The Section 8 voucher program is a federally-funded rental subsidy program administered through the Douglas County HRA and other housing authorities all over the United States. Families are selected from a waiting list of applicants, certified, briefed on the requirements of the program and if they qualify, they find their own unit to lease.
With Section 8, families get to choose where they want to rent. The landlord needs to accept the funding and allow the HRA to inspect the unit.
Unit rents must work with the area payment standards, which are controlled by Fair Market Rents established by the U.S. Department of Housing and Urban Development. The tenant’s portion of the rent payable to the owner is based on 30 percent of the family’s adjusted gross income.
The Section 8 voucher program subsidizes the difference between the tenant’s portion and the actual rent or payment standard, whichever is less.
The average Section 8 family in Douglas County receives about $309 a month in rental assistance, Thesing said.
The application process, which opened March 18, will remain open as long as the HRA sees fit.

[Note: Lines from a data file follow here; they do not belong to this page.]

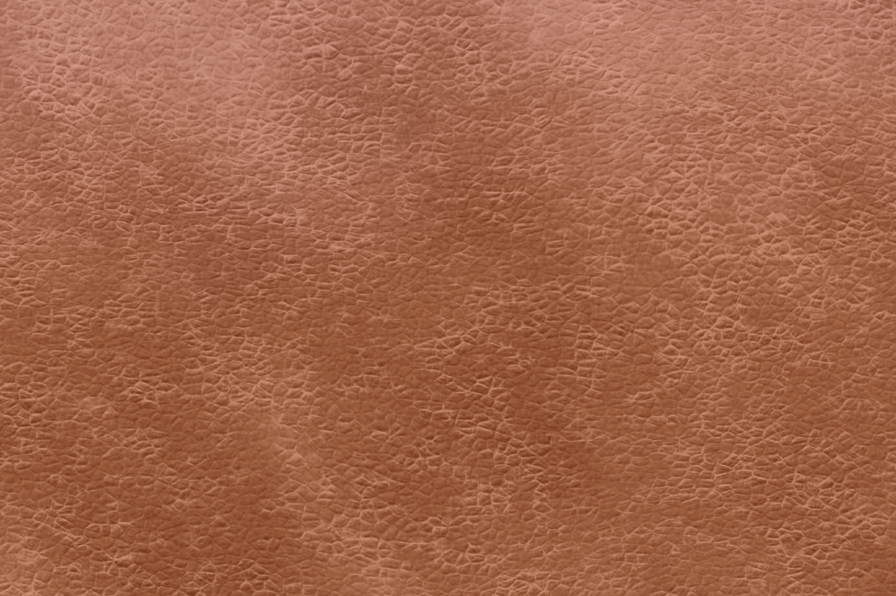
Give the GLSL for this texture, as a WebGL 2 fragment shader.

```glsl
#version 300 es
precision highp float;
// Soft tan leather: embossed pebble grain under broad, uneven light.

uniform vec2 u_resolution;
out vec4 fragColor;

// Colours
const vec3 SHADE = vec3(0.525, 0.277, 0.165);
const vec3 TAN   = vec3(0.632, 0.388, 0.268);
const vec3 LIT   = vec3(0.752, 0.512, 0.405);
const vec3 SHEEN = vec3(0.002, 0.012, 0.048);   // cool tint near the top

// Grain, in cells per canvas height
const vec2  PEBBLES      = vec2(42.0, 68.0);
const float FINE_SCALE   = 1.65;
const float JITTER       = 0.98;
const float FINE_SHARE   = 0.30;
const float LUMPS        = 0.45;
const float RELIEF       = 1.90;
const float GLINT        = 1.30;
const vec2  LIGHT_STEP   = vec2(-0.0014, 0.0032);

// Broad variation
const float WARP         = 0.070;
const float BLOTCH       = 2.20;
const float FALLOFF      = 1.05;
const float SPECKLE      = 0.55;
const float EXPOSURE     = 0.17;
const float SHOULDER     = 0.85;   // tone above which highlights flatten
const int   AA           = 2;

vec2 hash22(vec2 p) {
    vec3 q = fract(p.xyx * vec3(0.1031, 0.1030, 0.0973));
    q += dot(q, q.yzx + 33.33);
    return fract((q.xx + q.yz) * q.zy);
}

float valueNoise(vec2 p) {
    vec2 i = floor(p), f = fract(p);
    f = f * f * (3.0 - 2.0 * f);
    float a = hash22(i).x, b = hash22(i + vec2(1.0, 0.0)).x;
    float c = hash22(i + vec2(0.0, 1.0)).x, d = hash22(i + 1.0).x;
    return mix(mix(a, b, f.x), mix(c, d, f.x), f.y);
}

float fbm(vec2 p) {
    float sum = 0.0, weight = 0.5;
    for (int i = 0; i < 4; i++) {
        sum += weight * valueNoise(p);
        p = mat2(1.6, 1.2, -1.2, 1.6) * p + 7.3;
        weight *= 0.5;
    }
    return sum;
}

// Height of rounded cells: 0 in the creases, near 1 on the domes
float pebbleHeight(vec2 p) {
    vec2 cell = floor(p), f = fract(p);
    float nearest = 8.0, second = 8.0;
    for (int y = -1; y <= 1; y++)
    for (int x = -1; x <= 1; x++) {
        vec2 o = vec2(x, y);
        float d = length(o + 0.5 + JITTER * (hash22(cell + o) - 0.5) - f);
        second = min(second, max(nearest, d));
        nearest = min(nearest, d);
    }
    return 1.0 - exp(-3.8 * (second - nearest));
}

float grainHeight(vec2 p) {
    float coarse = pebbleHeight(p * PEBBLES + 40.0);
    float fine = pebbleHeight(p * PEBBLES * FINE_SCALE + 90.0);
    return mix(coarse, fine, FINE_SHARE);
}

// Bends the grain so its direction drifts over the hide
vec2 bend(vec2 p) {
    vec2 drift = vec2(valueNoise(p * 2.6 + 3.0), valueNoise(p * 2.6 + 19.0));
    vec2 wobble = vec2(valueNoise(p * 40.0 + 5.0), valueNoise(p * 40.0 + 31.0));
    return p + WARP * (drift - 0.5) + 0.006 * (wobble - 0.5);
}

// Slope shading plus thin bright creases that fade in and out
float grainTone(vec2 p) {
    vec2 q = bend(p), r = q + LIGHT_STEP;
    float here = grainHeight(q);
    float slope = here - grainHeight(r);
    slope += LUMPS * (valueNoise(q * PEBBLES * 1.3) - valueNoise(r * PEBBLES * 1.3));
    float broken = smoothstep(0.25, 0.80, valueNoise(q * PEBBLES * 0.8 + 70.0));
    float crease = (1.0 - here) * (1.0 - here);
    float glint = GLINT * (crease * broken - 0.11);
    float strength = 0.70 + 0.6 * valueNoise(p * 9.0 + 50.0);
    float speckle = SPECKLE * (valueNoise(p * 230.0) - 0.5);
    return strength * (RELIEF * (0.55 + 0.9 * broken) * slope + glint) + speckle;
}

// Large soft folds, brighter towards the top
float broadTone(vec2 p, vec2 uv) {
    float folds = fbm(p * vec2(2.8, 2.2) + vec2(p.y * 1.2, 11.0)) - 0.47;
    float side = uv.x - 0.42;
    return BLOTCH * folds + FALLOFF * (uv.y - 0.5) - 0.9 * side * side + EXPOSURE;
}

void main() {
    vec2 uv = gl_FragCoord.xy / u_resolution;
    vec2 centre = gl_FragCoord.xy / u_resolution.y;

    // Supersampled grain
    float tone = 0.0;
    for (int i = 0; i < AA * AA; i++) {
        vec2 offset = (vec2(i % AA, i / AA) + 0.5) / float(AA) - 0.5;
        tone += grainTone(centre + offset / u_resolution.y);
    }
    tone = tone / float(AA * AA) + broadTone(centre, uv);
    tone = clamp(tone - 0.5 * max(tone - SHOULDER, 0.0), -1.4, 1.6);

    vec3 colour = mix(TAN, tone < 0.0 ? SHADE : LIT, abs(tone));
    float cool = smoothstep(0.45, 1.05, uv.y + 0.5 * (fbm(centre * 3.0 + 60.0) - 0.47));
    fragColor = vec4(clamp(colour + SHEEN * cool, 0.0, 1.0), 1.0);
}
```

It previously opened on Jan. 4, 2016 and closed June 13, 2016.
“It might be open for awhile — it all depends on the amount of applications we receive,” said Thesing. “We don’t want families waiting too long to receive assistance but it all depends on funding.”
To be eligible, families have to meet low-income requirements at admission — less than $25,100 a year for a single person or less than $41,550 for a family of six.
“There is a lack of affordable housing in this area,” Thesing said. “Many new apartment complexes are going up in the area, but the rents are so high the units do not work for the program. This makes finding units to lease very difficult for families on the rental assistance program and low-income working families in general.”
The Douglas County HRA receives about $64,000 a month to pay out to landlords for the families who are on the program.
“In the past, we’ve had people from Chicago, the metro area, Iowa, even in Georgia apply, but we have a local preference for people who live, work or go to school in Pope or Douglas County,” Thesing said. “We are trying to keep the money that comes from HUD here, in our area.”
The assistance isn’t meant to last for a lifetime. Thesing said it should be viewed as a stepping stone until 30 percent of their income covers the entire rent amount, leaving nothing for the program to pay or their income rises above the eligibility requirements.
“For some, their situations won’t change, such as for the disabled or the elderly,” Thesing said. “Some are collecting Social Security and can’t make it without rental assistance.”
The main source of income for those receiving Section 8 assistance is Social Security and disability pay, but quite a few families, about 25 percent, are employed, said Thesing.
Right now, 200 families receive Section 8 assistance in Douglas and Pope County and about 41 of them have been getting the assistance for more than 10 years.
The average annual income for families on Section 8 is about $15,000, which is not a lot to survive on these days, Thesing said.
The program includes safeguards to make sure it is being used properly.
“We verify citizenship, background checks, income, financial information, checking and saving accounts before admission to the program and during it,” said Al Glaeseman, Douglas County HRA assistant director. “If complaints are received, we look into them right away. The Douglas County investigators help in this process.
“Greater Minnesota is blessed to have good people working to spot fraud,” Glaeseman added.
If fraud is found, such as not reporting income, the family is required to pay back the amount of rental assistance that was overpaid to the landlord. If they fail to follow their repayment agreement, they will be terminated from the program and will have to wait five years to get assistance again, Thesing said.
Getting approval is a slow process. It can take anywhere from three months to three years for applicants to be notified by mail. Those interested in applying should stop by the HRA office at 1224 N. Nokomis Street in Alexandria.
Besides administering the Section 8 voucher program, the Douglas County HRA works to find other ways of helping for low-income families. It recently bought 13 acres of land off of Northside Drive, behind the Habitat for Humanity building, and the goal is to develop apartments, townhomes and single-family homes as well, according to Glaeseman.
The development would provide housing for not only low-income families but affordable workforce housing.
Glaeseman added that the project, if it receives the county board’s approval, could break ground this year and will be done slowly, in two or three phases.
“We want to do it right,” he said.